## GIVEN DATA
++++++++++++++++++++

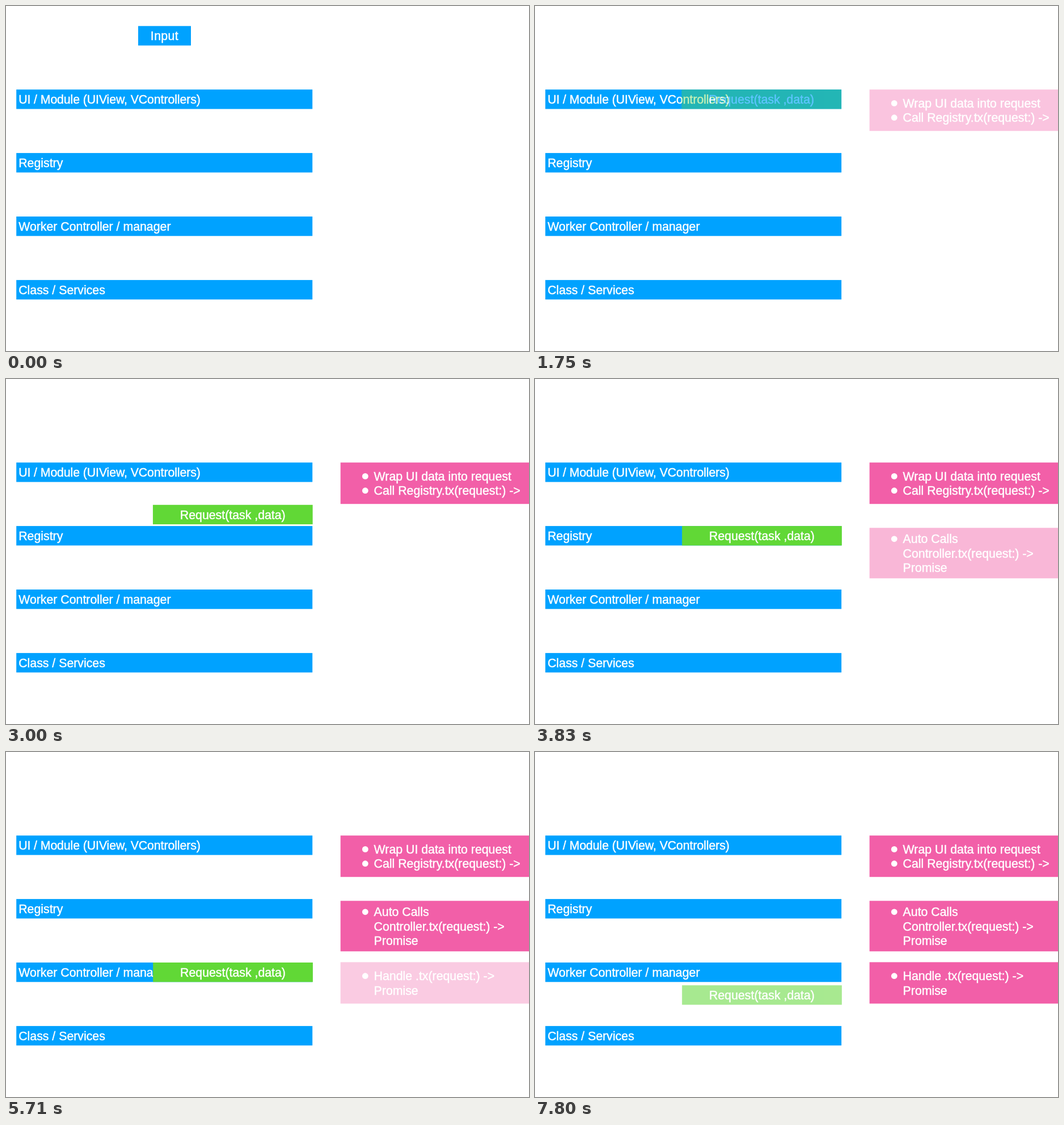
Animation of 922 by 608 pixels, one loop 8 s. Source, as an HTML page:

```html
<!DOCTYPE html>
<html lang="en">
<head>
<meta charset="utf-8">
<title>Request flow</title>
<style>
  html, body { margin: 0; width: 100%; height: 100%; overflow: hidden; background: #fff; }
  svg { display: block; width: 922px; height: 608px; }
  text {
    font: 21.3px "Liberation Sans", Arial, sans-serif;
    fill: #fff; stroke: #fff; stroke-width: .45px; white-space: pre;
  }
</style>
</head>
<body>
<svg id="stage" viewBox="0 0 922 608"></svg>
<script>
const BLUE = '#00a2ff', GREEN = '#61d836', PINK = '#f25fa8';
const LOOP = 8000, FIRST = 500, STEP = 1250 / 6;
const BAR_H = 34.3, GAP = 111.9, LINE = 25.3;
const stage = document.getElementById('stage');

function add(parent, tag, attrs, content) {
  const el = document.createElementNS('http://www.w3.org/2000/svg', tag);
  for (const key in attrs) el.setAttribute(key, attrs[key]);
  if (content) el.textContent = content;
  return parent.appendChild(el);
}

function box(x, y, width, height, fill) {
  const g = add(stage, 'g', {});
  add(g, 'rect', { x, y, width, height, fill });
  return g;
}

function bar(y, label, spacing = 0) {
  const g = box(18.2, y, 522, BAR_H, BLUE);
  add(g, 'text', { x: 22.2, y: y + 25, 'letter-spacing': spacing }, label);
}

// Moving tags are drawn at the origin and placed by transform.
function tag(width, fill, label, spacing = 0) {
  const g = box(0, 0, width, BAR_H, fill);
  add(g, 'text', { x: width / 2, y: 25, 'text-anchor': 'middle', 'letter-spacing': spacing }, label);
  return g;
}

// Lines starting with "*" get a bullet.
function note(y, height, firstLine, lines) {
  const g = box(589.7, y, 340, height, PINK);
  lines.forEach((line, i) => {
    const base = firstLine + i * LINE;
    if (line[0] === '*') add(g, 'circle', { cx: 633.3, cy: base - 7.6, r: 5.4, fill: '#fff' });
    add(g, 'text', { x: 648.6, y: base }, line.replace('*', ''));
  });
  return g;
}

bar(147.2, 'UI / Module (UIView, VControllers)', -0.1);
bar(259.1, 'Registry');
bar(371, 'Worker Controller / manager');
bar(482.9, 'Class / Services');

const notes = [
  note(147.2, 73, 179, ['*Wrap UI data into request', '*Call Registry.tx(request:) ->']),
  note(262.3, 89, 289.4, ['*Auto Calls', 'Controller.tx(request:) ->', 'Promise']),
  note(370.4, 73, 402.3, ['*Handle .tx(request:) ->', 'Promise'])
];
const input = tag(93, BLUE, 'Input', 0.4);
const request = tag(281.7, GREEN, 'Request(task ,data)');

// Start times of each one-second build.
const INPUT_MOVE = 387, NOTES_IN = [1387, 3387, 5387], MOVES = [2387, 4387, 7387];

const ramp = (t, start, length = 1000) => Math.min(1, Math.max(0, (t - start) / length));
const ease = p => p * p * (3 - 2 * p);

function place(el, x, y, opacity) {
  el.setAttribute('transform', `translate(${x} ${y})`);
  el.setAttribute('opacity', opacity);
}

function draw(t) {
  place(input, 233, 35.3 + GAP * ease(ramp(t, INPUT_MOVE)), 1 - ramp(t, INPUT_MOVE, 900));

  const hops = MOVES.map(start => ease(ramp(t, start)));
  const travelled = hops.reduce((sum, hop) => sum + hop, 0);
  const fade = ramp(t, NOTES_IN[0]) * (1 - ramp(t, MOVES[2], 900));
  place(request, 258.4 + 0.8 * hops[0], 147.2 + GAP * travelled, fade);

  notes.forEach((el, i) => el.setAttribute('opacity', ramp(t, NOTES_IN[i])));
}

// The picture advances in steps of 4.8 per second after an initial hold.
function heldTime(t) {
  const step = Math.floor((t - FIRST + 6) / STEP);
  return step < 0 ? 0 : FIRST + step * STEP;
}

const begin = performance.now();
function tick() {
  draw(heldTime((performance.now() - begin) % LOOP));
  requestAnimationFrame(tick);
}
draw(0);
requestAnimationFrame(tick);
</script>
</body>
</html>
```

++++++++++++++++++++

Wherever a line in the listing contains the word "width", copy that line out.

  html, body { margin: 0; width: 100%; height: 100%; overflow: hidden; background: #fff; }
  svg { display: block; width: 922px; height: 608px; }
    fill: #fff; stroke: #fff; stroke-width: .45px; white-space: pre;
function box(x, y, width, height, fill) {
  add(g, 'rect', { x, y, width, height, fill });
function tag(width, fill, label, spacing = 0) {
  const g = box(0, 0, width, BAR_H, fill);
  add(g, 'text', { x: width / 2, y: 25, 'text-anchor': 'middle', 'letter-spacing': spacing }, label);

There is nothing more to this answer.